Target groups

Direct target groups:

  • Staff of specialized central Government organisations: the National Audit Office (NAO), the Internal Auditor General’s Division (IAG) at Ministry of Finance (MoF)
  • Prime Minister’s Office-Regional Authorities and Local Government (PMO-RALG) and 10 selected local governments
  • Association of Local Authorities of Tanzania (ALAT)
  • Members of parliament of selected parliamentary committees
  • Institute of Tax Administration
  • 1 CSO working on social accountability
Medium-term outcomes
  1. The National Audit Office (NAO) increasingly performs its role as a supreme audit institution efficiently;
  2. Conditions for an effective internal audit function are in place;
  3. Capacity for efficient and transparent management of local government revenue sources is increased;
  4. Conditions for a dialogue between administration and citizens on transparency and accountability of public funds at local level are improved.

Expected results:  

  • The NAO will have submitted five audit reports on comprehensive audits of accountability and audits in specialized areas to the relevant parliamentary committees.
  • The internal audit reports for five ministries, departments, and agencies (MDA) and local government authorities (LGA) meet international standards.
  • The annual domestic revenue of ten LGAs has risen.
  • In five LGAs, 2/3 of the participants in a consultation mechanism perceive an improvement in the dialogue between the local government and population.

Results from previous phases:  

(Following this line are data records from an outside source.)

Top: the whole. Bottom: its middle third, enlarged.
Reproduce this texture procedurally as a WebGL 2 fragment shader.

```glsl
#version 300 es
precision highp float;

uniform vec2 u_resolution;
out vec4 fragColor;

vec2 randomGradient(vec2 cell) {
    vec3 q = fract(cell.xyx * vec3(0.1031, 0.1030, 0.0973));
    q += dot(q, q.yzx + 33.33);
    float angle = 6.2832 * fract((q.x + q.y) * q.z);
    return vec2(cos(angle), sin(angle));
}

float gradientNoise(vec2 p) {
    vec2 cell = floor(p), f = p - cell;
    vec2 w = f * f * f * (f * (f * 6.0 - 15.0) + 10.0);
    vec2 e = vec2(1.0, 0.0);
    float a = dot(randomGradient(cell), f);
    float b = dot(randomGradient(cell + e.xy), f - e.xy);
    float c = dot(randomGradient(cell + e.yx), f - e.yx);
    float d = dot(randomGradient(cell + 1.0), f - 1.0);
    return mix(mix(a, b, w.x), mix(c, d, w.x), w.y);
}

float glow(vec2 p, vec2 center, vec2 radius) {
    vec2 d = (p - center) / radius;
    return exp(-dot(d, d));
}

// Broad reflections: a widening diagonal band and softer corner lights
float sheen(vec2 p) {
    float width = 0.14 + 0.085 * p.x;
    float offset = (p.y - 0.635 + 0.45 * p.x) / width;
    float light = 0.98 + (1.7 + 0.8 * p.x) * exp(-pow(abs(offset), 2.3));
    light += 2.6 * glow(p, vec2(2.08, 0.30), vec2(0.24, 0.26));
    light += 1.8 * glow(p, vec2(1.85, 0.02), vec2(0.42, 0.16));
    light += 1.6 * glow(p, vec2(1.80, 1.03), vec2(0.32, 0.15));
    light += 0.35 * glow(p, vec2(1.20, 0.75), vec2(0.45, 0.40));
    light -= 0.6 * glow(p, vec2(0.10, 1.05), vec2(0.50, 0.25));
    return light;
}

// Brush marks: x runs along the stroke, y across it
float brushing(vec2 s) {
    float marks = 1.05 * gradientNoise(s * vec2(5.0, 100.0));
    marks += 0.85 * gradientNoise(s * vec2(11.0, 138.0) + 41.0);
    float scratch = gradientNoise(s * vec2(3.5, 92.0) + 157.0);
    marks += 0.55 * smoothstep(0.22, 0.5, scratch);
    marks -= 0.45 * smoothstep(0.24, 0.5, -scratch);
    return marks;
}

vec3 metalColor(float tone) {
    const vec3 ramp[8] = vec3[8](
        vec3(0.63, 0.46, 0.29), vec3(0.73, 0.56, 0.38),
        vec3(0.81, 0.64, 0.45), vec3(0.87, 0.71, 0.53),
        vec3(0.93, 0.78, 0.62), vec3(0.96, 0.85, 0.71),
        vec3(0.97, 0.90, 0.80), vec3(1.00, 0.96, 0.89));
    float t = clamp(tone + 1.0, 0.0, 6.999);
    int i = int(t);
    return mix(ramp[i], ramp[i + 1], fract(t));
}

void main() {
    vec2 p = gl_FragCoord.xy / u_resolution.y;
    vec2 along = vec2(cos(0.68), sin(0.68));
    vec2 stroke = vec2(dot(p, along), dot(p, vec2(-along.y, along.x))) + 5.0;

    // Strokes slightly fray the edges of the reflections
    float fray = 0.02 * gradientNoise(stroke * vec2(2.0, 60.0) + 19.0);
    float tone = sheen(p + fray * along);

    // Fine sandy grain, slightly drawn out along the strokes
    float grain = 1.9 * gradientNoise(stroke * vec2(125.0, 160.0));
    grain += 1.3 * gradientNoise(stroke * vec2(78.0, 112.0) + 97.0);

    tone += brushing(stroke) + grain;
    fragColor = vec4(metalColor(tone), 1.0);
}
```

  • The now closed GIZ programme  “Support to Local Governments” (SULGO) demonstrated that providing targeted technical assistance to local governments can result in more revenues and increased transparency and accountability despite a deficient legal framework.
  • The SDC supported social accountability programme demonstrated that LGAs are willing to improve their accountability if there is a proper dialogue with the communities on the roles and responsibilities of the “demand” and “supply” side, and LGAs are supported to become more transparent.
  • Ongoing support to the National Audit Office (NAO) helped to improve the quality and coverage of audits, but also illustrated that this support needs to be embedded in a more systemic approach more proactively including the auditees.

Directorate/federal office responsible SDC
Credit area Development cooperation
Project partners Contract partner
Private sector
Foreign state institution
  • National State Institute North
  • Foreign private sector North
  • Foreign private sector South/East

Other partners

German Ministry for Cooperation (BMZ) and European Union (EU)

Coordination with other projects and actors

Public Financial Management Reform Programme (PFMRP); coordination with SDC supported initiatives: Social Accountability Programme (SAP), Health Basket Fund, Transforming Tanzania’s Charcoal Sector (TTCS); within Swiss administration: with seco’s initiatives to support Public Financial Management (e.g. AfroSAI – African Supreme Audit Institutions; ATAF - African Tax Administration Forum)

Budget Current phase Swiss budget CHF    4’480’000 Swiss disbursement to date CHF    4’062’500
Project phases Phase 3 01.05.2024 - 30.04.2027   (Current phase) Phase 2 01.08.2020 - 31.01.2024   (Completed)

Phase 1 01.02.2015 - 31.07.2020   (Completed)